As adults we are better equipped to deal with our emotions, and we have a wider range of accessible tools we can resort to. I have tried mindfulness-based stress reduction, which works pretty well. There are fewer options for children though, and none that is appealing to them. We spoke to countless general practitioners, migraine experts with psychology background, experts in paediatric pain, and experts in the mobile health sector to come up with the best solution for children. Our first target audience are pre-teens and children just before they reach puberty. We believe that this is the population segment that will most benefit from the technology at an initial phase. We also want feedback from the young users and adults, as we are still at a phase where we are constantly re-shaping and improving the App.
How easy was it to get support/ funding for it and what’s your stage of development?

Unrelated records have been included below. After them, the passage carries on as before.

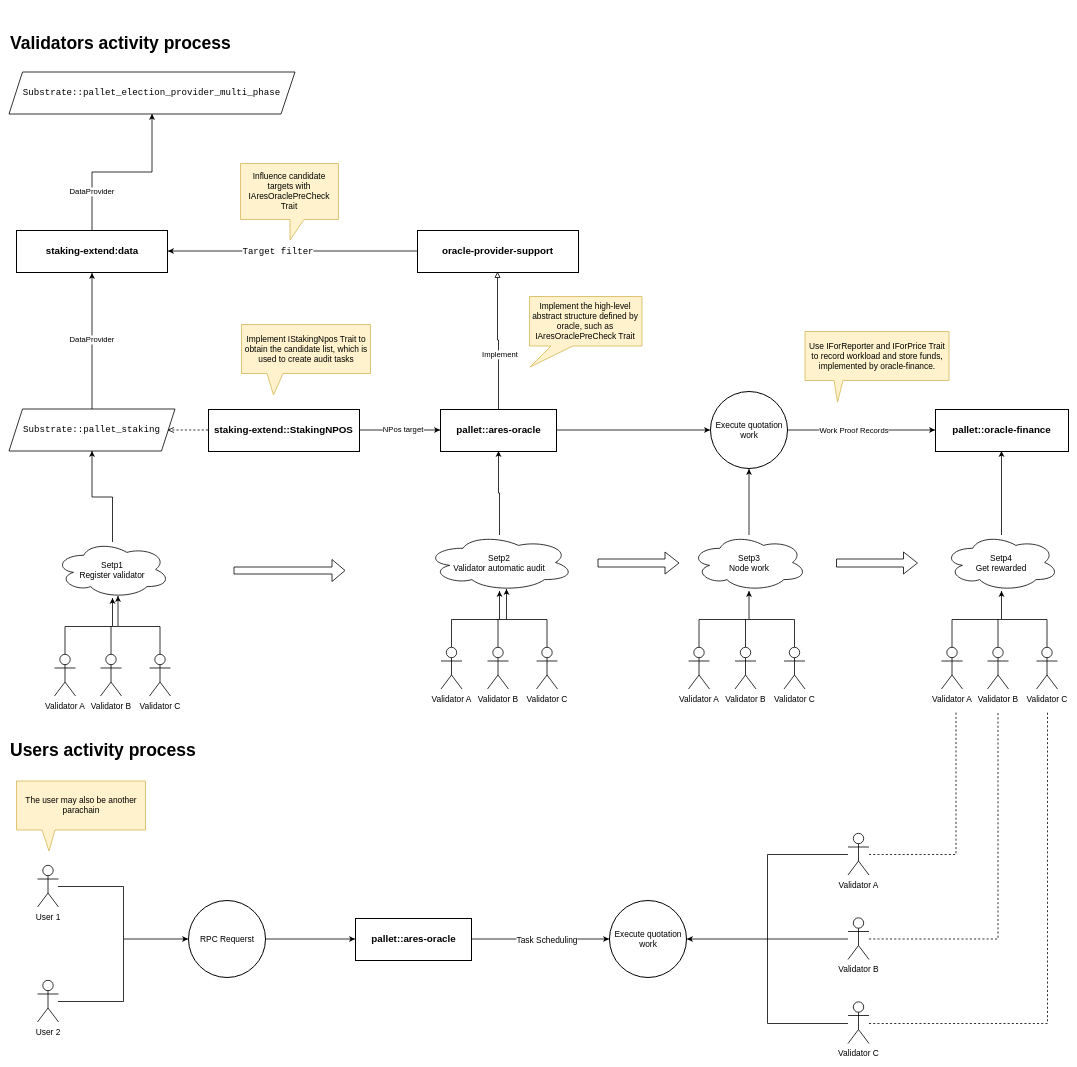
<!DOCTYPE html>
<html lang="en">
<head>
<meta charset="utf-8">
<title>Validators and users activity process</title>
<style>
:root { --ink: #000; --paper: #fff; --note: #fff2cc; --note-line: #d6b656; }
* { box-sizing: border-box; margin: 0; }
html, body { width: 1077px; height: 1067px; overflow: hidden; background: var(--paper); }
.diagram { position: relative; width: 1077px; height: 1067px; overflow: hidden; color: var(--ink); font: 8.4px/1.2 "Liberation Sans", Arial, sans-serif; }
.diagram svg { position: absolute; inset: 0; }
h1 { position: absolute; left: 10px; top: var(--y); font-size: 17.5px; line-height: 20px; white-space: nowrap; }
.node { position: absolute; left: var(--x); top: var(--y); width: var(--w); height: 43px; display: flex; align-items: center; justify-content: center; border: 1px solid var(--ink); background: var(--paper); font-size: 9.8px; font-weight: bold; white-space: nowrap; }
.task { position: absolute; left: var(--x); top: var(--y); width: 78px; height: 78px; display: flex; align-items: center; justify-content: center; text-align: center; border: 1px solid var(--ink); border-radius: 50%; background: var(--paper); white-space: nowrap; }
.label { position: absolute; left: var(--x); top: var(--y); transform: translate(-50%, -50%); text-align: center; white-space: nowrap; }
.edge { font-size: 7.7px; background: var(--paper); }
.code { font-family: "Liberation Mono", monospace; font-size: 9.13px; }
.lines { fill: none; stroke: var(--ink); stroke-width: .8; }
.shapes { fill: var(--paper); stroke: var(--ink); stroke-width: .8; }
.notes { fill: var(--note); stroke: var(--note-line); stroke-width: .8; }
.arrow { marker-end: url(#arrow); }
.dashed { stroke-dasharray: 2.1 2.1; }
</style>
</head>
<body>
<main class="diagram">
<svg width="1077" height="1067" viewBox="0 0 1077 1067" aria-hidden="true">
  <defs>
    <marker id="arrow" markerUnits="userSpaceOnUse" markerWidth="8" markerHeight="8" refX="7" refY="4" orient="auto"><path d="M7 4 1 1 2.5 4 1 7Z" fill="#000"/></marker>
    <marker id="hollow-arrow" markerUnits="userSpaceOnUse" markerWidth="8" markerHeight="8" refX="7" refY="4" orient="auto"><path d="M7 4 2 1.5V6.5Z" fill="#fff" stroke="#000" stroke-width=".8"/></marker>
    <marker id="open-arrow" markerUnits="userSpaceOnUse" markerWidth="8" markerHeight="8" refX="7" refY="4" orient="auto"><path d="M1 1.5 7 4 1 6.5" fill="none" stroke="#000" stroke-width=".8"/></marker>
    <path id="cloud" vector-effect="non-scaling-stroke" d="M25 25C5 25 0 50 16 55C0 66 18 90 31 80C40 100 70 100 80 80C100 80 100 60 87.5 50C100 30 80 10 62.5 20C50 5 30 5 25 25Z"/>
    <g id="actor"><circle cx="0" cy="5.5" r="5.2"/><path fill="none" d="M0 10.7V28M-10.5 14H10.5M0 28-10.5 42M0 28 10.5 42"/></g>
    <path id="step-arrow" d="M0-4H67V-11L81 0 67 11V4H0Z"/>
  </defs>
  <g class="lines">
    <path class="arrow" d="M92 230V172H152V114"/>
    <path class="arrow" d="M417 251H168"/>
    <path class="arrow" d="M92 409V273"/>
    <path d="M208 430H168" class="dashed" marker-end="url(#open-arrow)"/>
    <path class="arrow" d="M359 430H440"/>
    <path class="arrow" d="M557 430H710"/>
    <path class="arrow" d="M788 430H935"/>
    <path d="M498.5 409V340H497.5V272.5" marker-end="url(#hollow-arrow)"/>
    <path class="arrow" d="M112.5 542V497H92V451"/>
    <path class="arrow" d="M499.5 535V493H498.5V451"/>
    <path class="arrow" d="M749 535V469"/>
    <path class="arrow" d="M1001.5 535V451"/>
    <path d="M65 654V626.5H160V654M111 626V654"/>
    <path class="arrow" d="M112.5 626V598"/>
    <path class="arrow" d="M118 626V596"/>
    <path d="M451.5 647V619.5H547V647M498 619V647"/>
    <path class="arrow" d="M499.5 619V591"/>
    <path class="arrow" d="M506.5 619V589"/>
    <path d="M699 647V619.5H794.5V647M745.5 619V647"/>
    <path class="arrow" d="M749 619V591"/>
    <path d="M952 647V619.5H1047V647M998 619V647"/>
    <path class="arrow" d="M1001.5 619V591"/>
    <path d="M58 886.5H123.5V1001.5H58"/>
    <path class="arrow" d="M123.5 939H188"/>
    <path class="arrow" d="M266 939H355"/>
    <path class="arrow" d="M472 939H609"/>
    <path d="M848 854.5H767.5V1023.5H848"/>
    <path class="arrow" d="M848 939H687"/>
    <path class="dashed" d="M869 854.5H956V712M869 939H998V712M869 1023.5H1047.5V711"/>
  </g>
  <g class="shapes">
    <polygon points="22.5,72 295,72 281,114 9,114"/>
    <polygon points="22.5,409 175,409 161.5,451 9,451"/>
    <use href="#cloud" transform="translate(55 541) scale(1.15 .57)"/>
    <use href="#cloud" transform="translate(426 534) scale(1.48 .57)"/>
    <use href="#cloud" transform="translate(691 534) scale(1.16 .57)"/>
    <use href="#cloud" transform="translate(944 534) scale(1.15 .57)"/>
    <path d="M234 567H332V559.5L345 570.5 332 581.5V574H234Z"/>
    <use href="#step-arrow" x="598" y="563"/>
    <use href="#step-arrow" x="836.5" y="563"/>
    <use href="#actor" x="65" y="654"/><use href="#actor" x="111" y="654"/><use href="#actor" x="160" y="654"/>
    <use href="#actor" x="451.5" y="647"/><use href="#actor" x="498" y="647"/><use href="#actor" x="547" y="647"/>
    <use href="#actor" x="699" y="647"/><use href="#actor" x="745.5" y="647"/><use href="#actor" x="794.5" y="647"/>
    <use href="#actor" x="952" y="647"/><use href="#actor" x="998" y="647"/><use href="#actor" x="1047" y="647"/>
    <use href="#actor" x="858.5" y="833"/><use href="#actor" x="858.5" y="917.5"/><use href="#actor" x="858.5" y="1001.5"/>
    <use href="#actor" x="48" y="865"/><use href="#actor" x="48" y="980"/>
  </g>
  <g class="notes">
    <path d="M240.5 163.5H338.5V219.5H304L290 240V219.5H240.5Z"/>
    <path d="M241.5 324.5H370.5V373.5H283L273.5 395 267 373.5H241.5Z"/>
    <path d="M529.5 296.5H642V346H573L530 367 551 346H529.5Z"/>
    <path d="M805 331.5H949V380.5H843L837.5 402 834 380.5H805Z"/>
    <path d="M16.5 781H145.5V830H55L49 851 42 830H16.5Z"/>
  </g>
</svg>

<h1 style="--y:33px">Validators activity process</h1>
<h1 style="--y:740px">Users activity process</h1>

<div class="label code" style="--x:151.5px;--y:93px">Substrate::pallet_election_provider_multi_phase</div>
<div class="label code" style="--x:91.5px;--y:430px">Substrate::pallet_staking</div>

<div class="node" style="--x:16px;--y:229.5px;--w:152px">staking-extend:data</div>
<div class="node" style="--x:416.5px;--y:229.5px;--w:162px">oracle-provider-support</div>
<div class="node" style="--x:207.5px;--y:408.5px;--w:152px">staking-extend::StakingNPOS</div>
<div class="node" style="--x:440px;--y:408.5px;--w:117px">pallet::ares-oracle</div>
<div class="node" style="--x:934.5px;--y:408.5px;--w:134px">pallet::oracle-finance</div>
<div class="node" style="--x:355px;--y:917.5px;--w:117px">pallet::ares-oracle</div>

<div class="task" style="--x:710px;--y:391px">Execute quotation<br>work</div>
<div class="task" style="--x:188px;--y:900px">RPC Requerst</div>
<div class="task" style="--x:609px;--y:900px">Execute quotation<br>work</div>

<div class="label edge" style="--x:92px;--y:192px">DataProvider</div>
<div class="label edge" style="--x:92px;--y:340px">DataProvider</div>
<div class="label edge code" style="--x:278px;--y:252px">Target filter</div>
<div class="label edge" style="--x:500px;--y:355px">Implement</div>
<div class="label edge" style="--x:403px;--y:430px">NPos target</div>
<div class="label edge" style="--x:854px;--y:431px">Work Proof Records</div>
<div class="label edge" style="--x:547px;--y:940px;font-size:8.4px">Task Scheduling</div>

<div class="label" style="--x:289px;--y:191px">Influence candidate<br>targets with<br>IAresOraclePreCheck<br>Trait</div>
<div class="label" style="--x:306px;--y:349px">Implement IStakingNpos Trait to<br>obtain the candidate list, which is<br>used to create audit tasks</div>
<div class="label" style="--x:585px;--y:321px">Implement the high-level<br>abstract structure defined by<br>oracle, such as<br>IAresOraclePreCheck Trait</div>
<div class="label" style="--x:877px;--y:356px">Use IForReporter and IForPrice Trait<br>to record workload and store funds,<br>implemented by oracle-finance.</div>
<div class="label" style="--x:81px;--y:805px">The user may also be another<br>parachain</div>

<div class="label" style="--x:112px;--y:570px">Setp1<br>Register validator</div>
<div class="label" style="--x:499px;--y:563px">Setp2<br>Validator automatic audit</div>
<div class="label" style="--x:749px;--y:563px">Setp3<br>Node work</div>
<div class="label" style="--x:1001px;--y:563px">Setp4<br>Get rewarded</div>

<div class="label" style="--x:65px;--y:706px">Validator A</div>
<div class="label" style="--x:111px;--y:706px">Validator B</div>
<div class="label" style="--x:160px;--y:706px">Validator C</div>
<div class="label" style="--x:451.5px;--y:699px">Validator A</div>
<div class="label" style="--x:498px;--y:699px">Validator B</div>
<div class="label" style="--x:547px;--y:699px">Validator C</div>
<div class="label" style="--x:699px;--y:699px">Validator A</div>
<div class="label" style="--x:745.5px;--y:699px">Validator B</div>
<div class="label" style="--x:794.5px;--y:699px">Validator C</div>
<div class="label" style="--x:952px;--y:699px">Validator A</div>
<div class="label" style="--x:998px;--y:699px">Validator B</div>
<div class="label" style="--x:1047px;--y:699px">Validator C</div>
<div class="label" style="--x:858.5px;--y:885px">Validator A</div>
<div class="label" style="--x:858.5px;--y:969px">Validator B</div>
<div class="label" style="--x:858.5px;--y:1053px">Validator C</div>
<div class="label" style="--x:48px;--y:917px">User 1</div>
<div class="label" style="--x:48px;--y:1032px">User 2</div>
</main>
</body>
</html>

We are currently working on the App and hope to have the first version ready this year. For the first months, Cornelius and I bootstrapped our work and have received great support from all sides. Many pain experts, therapists, developers, game experts, and the list goes on, have volunteered to help us on our journey. We are extremely grateful that we can inspire others with our vision to help children in pain. Also, we recently started a crowdfunding campaign via the NatWest BackHerBusiness program that took off quite unexpectedly and we reached our target of £10,000 within two weeks. Hence, every support is highly appreciated and can also support our partner, the National Migraine Centre, a London-based charity. We are astonished by how supportive people are and how everyone offers to help. We had never experienced this before.
What are your ambitions for the future?
With Happyr Health, we want to support as many children as possible. So, we are planning to extend the App to other chronic pain conditions in the future. Shockingly, over 27% of children are suffering from some kind of chronic pain, and this does not only affect their body but also their emotional and social wellbeing. With our playful approach, we aim to make their life a little ‘happyr’. Personally, I will always try to continue my learning journey, through this venture, potential future ventures, and by keeping an open mind for opportunities wherever I go. Happyr Health most definitely fuelled my passion to work in the healthcare sector and there is a lot of potentials to innovate there. I am also passionate about nature and the environment. All in all, my curiosity will lead the way, but from the experiences gained so far, bringing positive change by creating new ventures is the path I want to follow.
Would you like to leave a few words of advice to other entrepreneurial women?
Well, the journey is a long and hard one, that I am sure of. Nevertheless, working on ideas you are truly passionate about makes it a lot easier and more enjoyable. When people can feel your personal passion and dedication to what you are doing, they are supportive and want to help you in pursuing your dreams. Don’t expect to find out what you want to work on immediately. You’ll take many turns on the way to get there anyway. A few years ago, I would not have predicted I would be working in the healthcare sector, but here I am, and I love it. There are many industries, niches and projects out there, you might not even have heard of yet. Keep an open mind, follow what you are passionate about and find something to work on that can also be really fun. I, for example, call the bunch of games on my phone ‘research’.
Interview by Iris Batalha.